Maysara Abdullah Hussein, professor of archeology at Cairo University and owner of the selection and translation of ancient Egyptian songs in the two major ceremonies, the opening of the road of rams and the procession of royal mummies, tells the story of the Opet Festival from its beginning until its extinction in the Roman era.
Hussein told “Sky News Arabia” that the celebration of the Opet Festival was held every year with the beginning of the flood in the second half of the second month of the flood season, which corresponds to August 30 in today’s accounts, and his philosophy was that the entire universe regains its vitality, health and renewal, In preparation for the new agricultural season.
Hussein adds, “The Opet Festival originated mainly in the city of Luxor around 2000 BC, in the era of the Middle Kingdom, and when Luxor became the capital of Egypt during the Middle Kingdom, its local holidays became of a national nature, including the Opet.”
The Egyptian academic explains: “The god Amun-Ra, Lord of the Karnak temple, was his main function as the king of the gods, and the ownership of this god, like that of humans, was renewed every year, and until the god Amun-Ra’s ownership on the throne of the gods was renewed, his predecessor, the god Amun, had to give it to him. Luxor, so the procession on the Feast of Opet moved from Karnak Temple to Luxor Temple for this purpose.
These rituals were taking place in the Luxor Temple, whose name was “Ibt-Resit” and translated in Arabic as the Southern Sanctuary. It means the Temple of the Sanctuary.
The professor of archeology says that “the feast takes place in the Ebit cabin, which is a large hall in the Luxor temple, and in the era of the modern state, the duration of the celebration of the feast was up to 11 days during the reign of Queen Hatshepsut, and during the reign of Ramses II, the duration of the celebration was up to 22 days, but in the afternoon The celebrations lasted for 27 days.
The feast rituals start from the Karnak temple, where offerings are made to the gods, then the procession moves on the road of rams to the Luxor Temple, in which priests walk carrying 4 boats containing statues of 3 deities, Amun, Nut and Khonsu, along with a boat carrying the statue of King Amun-Ra.
During the procession, the procession would stop 6 times, so that the common people could participate in the celebration rituals, before finally reaching the Luxor Temple.
Hussein says that the details of what was going on in the Luxor Temple are still ambiguous due to the loss of the last part of the temple walls, but “what we know is that the god Amun, the Lord of Luxor Temple, was crowning the god Amun-Ra, the Lord of Karnak Temple, and giving fertility to the Egyptian land.”

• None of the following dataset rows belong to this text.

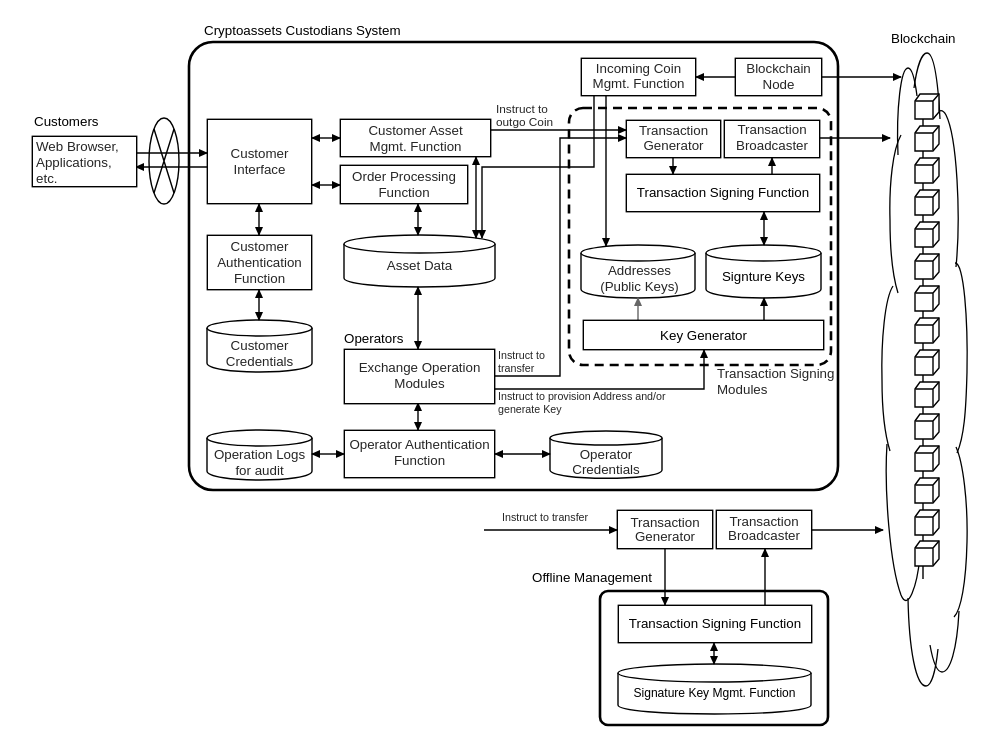
<!DOCTYPE html>
<html lang="en">
<head>
<meta charset="utf-8">
<title>Cryptoassets Custodians System</title>
<style>
:root { --ink: #000; --text: #262626; --paper: #fff; --muted: #666; }
* { box-sizing: border-box; margin: 0; }
html, body { width: 1000px; height: 753px; overflow: hidden; background: var(--paper); }
.diagram { position: relative; width: 1000px; height: 753px; overflow: hidden; color: var(--text);
  font: 13.35px/16px "Liberation Sans", Arial, sans-serif; }
.drawing { position: absolute; inset: 0; fill: none; stroke: var(--ink); stroke-width: 1.4; }
.store, .cube { fill: var(--paper); }
.arrow { marker-end: url(#head); }
.both { marker-start: url(#head); marker-end: url(#head); }
.muted { stroke: var(--muted); marker-end: url(#head-muted); }
.node, .label { position: absolute; left: var(--x); top: var(--y); white-space: nowrap; }
.node { width: var(--w); height: var(--h); display: flex; align-items: center; justify-content: center; text-align: center; }
.box { border: 1px solid var(--ink); box-shadow: 0 0 0 .4px var(--ink); background: var(--paper); }
.tight { line-height: 15px; }
.snug { line-height: 14px; }
.raised { padding-bottom: 2px; }
.lowered { padding-top: 2px; }
.strong { color: var(--ink); }
.start { justify-content: flex-start; text-align: left; padding-left: 3px; }
.data { padding-top: 9px; }
.medium { font-size: 11.8px; line-height: 13px; }
.small { font-size: 10.7px; line-height: 13px; }
.compact { font-size: 12.05px; }
</style>
</head>
<body>
<main class="diagram">
  <svg class="drawing" width="1000" height="753" viewBox="0 0 1000 753" aria-hidden="true">
    <defs>
      <marker id="head" markerUnits="userSpaceOnUse" markerWidth="9" markerHeight="8" refX="8" refY="4" orient="auto-start-reverse">
        <path d="M0 0L9 4L0 8Z" fill="#000" stroke="none"/>
      </marker>
      <marker id="head-muted" markerUnits="userSpaceOnUse" markerWidth="9" markerHeight="8" refX="8" refY="4" orient="auto">
        <path d="M0 0L9 4L0 8Z" fill="#666" stroke="none"/>
      </marker>
      <g id="block" class="cube">
        <path d="M0 7L5 0H24V18L18 25H0Z"/>
        <path d="M0 7H18V25M18 7L24 0"/>
      </g>
    </defs>

    <g id="frames" stroke-width="2.6">
      <rect x="189" y="42" width="649" height="448" rx="24"/>
      <rect x="569" y="108" width="262" height="257" rx="14" stroke-dasharray="9 6"/>
      <rect x="600" y="591" width="228" height="134" rx="8"/>
    </g>

    <g id="network">
      <ellipse cx="164" cy="161" rx="15" ry="43"/>
      <path d="M154 129L174 193M174 129L154 193"/>
    </g>

    <g id="stores" class="store">
      <path d="M344 244V278C344 290 495 290 495 278V244"/>
      <ellipse cx="419.5" cy="244" rx="75.5" ry="9"/>
      <path d="M207 328V363C207 375 312 375 312 363V328"/>
      <ellipse cx="259.5" cy="328" rx="52.5" ry="8"/>
      <path d="M207 438V471C207 483 312 483 312 471V438"/>
      <ellipse cx="259.5" cy="438" rx="52.5" ry="8"/>
      <path d="M550 438V470C550 481 662 481 662 470V438"/>
      <ellipse cx="606" cy="438" rx="56" ry="7"/>
      <path d="M581 253V289C581 301 695 301 695 289V253"/>
      <ellipse cx="638" cy="253" rx="57" ry="8"/>
      <path d="M706 253V289C706 301 821 301 821 289V253"/>
      <ellipse cx="763.5" cy="253" rx="57.5" ry="8"/>
      <path d="M618 673V705C618 717 811 717 811 705V673"/>
      <ellipse cx="714.5" cy="673" rx="96.5" ry="9"/>
    </g>

    <g id="cloud" stroke-width="1.3">
      <path d="M898 155C896 108 901 68 908 68C912 68 915 80 917 96"/>
      <path d="M914 88C917 66 922 53 927 53C934 53 938 82 940 119"/>
      <path d="M934 118C938 110 942 108 946 115C957 137 961 215 956 267"/>
      <path d="M955 263C964 262 968 320 967 372C966 412 964 437 957 453"/>
      <path d="M956 447C963 462 968 502 967 542C966 583 961 610 954 617"/>
      <path d="M959 611C957 650 950 672 942 672C937 672 933 662 930 645"/>
      <path d="M908 598C909 650 916 686 926 686C932 686 936 668 938 649"/>
      <path d="M901 135C893 149 889 183 890 220C890 250 893 277 898 293"/>
      <path d="M893 286C885 298 881 340 882 380C882 410 885 435 890 451"/>
      <path d="M887 444C884 490 890 565 901 595C908 612 917 587 920 556"/>
    </g>

    <g id="chain">
      <line x1="923" y1="100" x2="923" y2="579"/>
      <use href="#block" x="915" y="94"/>
      <use href="#block" x="915" y="126"/>
      <use href="#block" x="915" y="158"/>
      <use href="#block" x="915" y="190"/>
      <use href="#block" x="915" y="222"/>
      <use href="#block" x="915" y="254"/>
      <use href="#block" x="915" y="286"/>
      <use href="#block" x="915" y="318"/>
      <use href="#block" x="915" y="350"/>
      <use href="#block" x="915" y="382"/>
      <use href="#block" x="915" y="414"/>
      <use href="#block" x="915" y="446"/>
      <use href="#block" x="915" y="478"/>
      <use href="#block" x="915" y="510"/>
      <use href="#block" x="915" y="541"/>
    </g>

    <g id="one-way-flows">
      <path class="arrow" d="M136 153H207"/>
      <path class="arrow" d="M207 167H136"/>
      <path class="arrow" d="M735 77H696"/>
      <path class="arrow" d="M822 77H901"/>
      <path class="arrow" d="M491 130H626"/>
      <path class="arrow" d="M494 376H560V138H626"/>
      <path class="arrow" d="M494 389H704V350"/>
      <path class="arrow" d="M594 95V167H482V238"/>
      <path class="arrow" d="M606 95V246"/>
      <path class="arrow" d="M819 138H890"/>
      <path class="arrow" d="M673 157V174"/>
      <path class="arrow" d="M772 174V158"/>
      <path class="arrow" d="M764 321V298"/>
      <path class="muted" d="M638 321V298"/>
      <path class="arrow" d="M484 530H617"/>
      <path class="arrow" d="M812 530H883"/>
      <path class="arrow" d="M665 548V605"/>
      <path class="arrow" d="M765 605V549"/>
    </g>

    <g id="two-way-flows">
      <path class="both" d="M312 138H340"/>
      <path class="both" d="M312 185H340"/>
      <path class="both" d="M259 204V235"/>
      <path class="both" d="M259 290V320"/>
      <path class="both" d="M418 204V235"/>
      <path class="both" d="M476 157V238"/>
      <path class="both" d="M418 287V349"/>
      <path class="both" d="M418 403V430"/>
      <path class="both" d="M312 454H344"/>
      <path class="both" d="M495 454H550"/>
      <path class="both" d="M764 212V245"/>
      <path class="both" d="M714 643V664"/>
    </g>
  </svg>

  <h1 class="label strong" style="--x:204px;--y:23px;font:inherit">Cryptoassets Custodians System</h1>
  <p class="label strong" style="--x:34px;--y:114px">Customers</p>
  <p class="label strong" style="--x:891px;--y:31px">Blockchain</p>
  <p class="label strong" style="--x:344px;--y:331px">Operators</p>
  <p class="label" style="--x:717px;--y:366px">Transaction Signing<br>Modules</p>
  <p class="label strong" style="--x:532px;--y:570px">Offline Management</p>

  <p class="label medium" style="--x:496px;--y:103px">Instruct to<br>outgo Coin</p>
  <p class="label small" style="--x:498px;--y:349px">Instruct to<br>transfer</p>
  <p class="label small" style="--x:498px;--y:390px">Instruct to provision Address and/or<br>generate Key</p>
  <p class="label small" style="--x:502px;--y:511px">Instruct to transfer</p>

  <div class="node box start lowered" style="--x:32px;--y:136px;--w:105px;--h:51px">Web Browser,<br>Applications,<br>etc.</div>
  <div class="node box" style="--x:207px;--y:119px;--w:105px;--h:85px">Customer<br>Interface</div>
  <div class="node box" style="--x:207px;--y:235px;--w:105px;--h:55px">Customer<br>Authentication<br>Function</div>
  <div class="node box lowered" style="--x:340px;--y:119px;--w:151px;--h:38px">Customer Asset<br>Mgmt. Function</div>
  <div class="node box" style="--x:340px;--y:165px;--w:128px;--h:39px">Order Processing<br>Function</div>
  <div class="node box raised" style="--x:344px;--y:349px;--w:151px;--h:55px">Exchange Operation<br>Modules</div>
  <div class="node box raised" style="--x:344px;--y:430px;--w:151px;--h:48px">Operator Authentication<br>Function</div>
  <div class="node box tight raised" style="--x:581px;--y:58px;--w:115px;--h:38px">Incoming Coin<br>Mgmt. Function</div>
  <div class="node box" style="--x:735px;--y:58px;--w:87px;--h:38px">Blockchain<br>Node</div>
  <div class="node box tight raised" style="--x:626px;--y:120px;--w:95px;--h:38px">Transaction<br>Generator</div>
  <div class="node box raised" style="--x:724px;--y:120px;--w:96px;--h:38px">Transaction<br>Broadcaster</div>
  <div class="node box strong" style="--x:626px;--y:174px;--w:194px;--h:38px">Transaction Signing Function</div>
  <div class="node box strong lowered" style="--x:583px;--y:320px;--w:241px;--h:30px">Key Generator</div>
  <div class="node box snug" style="--x:617px;--y:510px;--w:96px;--h:39px">Transaction<br>Generator</div>
  <div class="node box snug raised" style="--x:716px;--y:510px;--w:96px;--h:39px">Transaction<br>Broadcaster</div>
  <div class="node box strong" style="--x:618px;--y:605px;--w:194px;--h:38px">Transaction Signing Function</div>

  <div class="node data" style="--x:344px;--y:235px;--w:151px;--h:52px">Asset Data</div>
  <div class="node data" style="--x:207px;--y:323px;--w:105px;--h:52px">Customer<br>Credentials</div>
  <div class="node data" style="--x:207px;--y:432px;--w:105px;--h:52px">Operation Logs<br>for audit</div>
  <div class="node data tight" style="--x:550px;--y:431px;--w:112px;--h:52px">Operator<br>Credentials</div>
  <div class="node data" style="--x:581px;--y:248px;--w:117px;--h:52px">Addresses<br>(Public Keys)</div>
  <div class="node data strong" style="--x:706px;--y:246px;--w:115px;--h:52px">Signture Keys</div>
  <div class="node data strong compact" style="--x:618px;--y:662px;--w:193px;--h:52px">Signature Key Mgmt. Function</div>
</main>
</body>
</html>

On the way back to the temple of Karnak, great ceremonial rites were held, where joy was spread, drinks were made and offerings were made in tents along the way, and each tent was accompanied by a band, in addition to the participation of military music and foreign bands.
The Egyptian academic says that the lists of offerings included more than 50 species, including geese, roast ducks, sacrifices of cows and deer, as well as all kinds of pies and cakes made of honey.
Hussein points out that the feast procession in the era of Hatshepsut used to move on foot in the way of rams, but during the reign of King Amenhotep III it was moving in the Nile, and it also stopped 6 times on its way, and here he stresses that “the road of rams was not established only for the sake of Eid The Opet, where religious processions took place approximately every 10 days.
Has the Feast of the Day disappeared?
According to the Egyptian academic, the Opet feast began to disappear with the Roman era when the Romans closed the Luxor Temple, which was the main headquarters of the celebration, so that in 130 AD the temple was transformed into a Roman fortress, which became the seat of the Roman garrison that governs Upper Egypt.
Because of the closure of the Luxor Temple, there was no place to celebrate, so the people roamed the streets of Luxor carrying the boats of the gods, and with the entry of Christianity into Egypt and the issuance of the decree to close the temples in 391 AD, and over time, the Opet festival disappeared, even the path of rams itself, which was a path for processions began to disappear under the dust , until it was discovered in 1949.
Among the distinctive features of the Opet feast is that it left traces of it despite its disappearance. The month of its chapter in the Coptic year is derived from the Opet feast, and echoes of this feast are still present in Luxor. It was used thousands of years ago.
Hussein concludes his speech by stressing that the celebration of the opening of the Rams Road is not a celebration of the Opet Festival, and does not aim to retrieval of events from ancient Egypt, as all the details are different in terms of the date and rituals of the feast, but the celebration is an inspiration for this spirit and a restoration of the identity of the city of Luxor.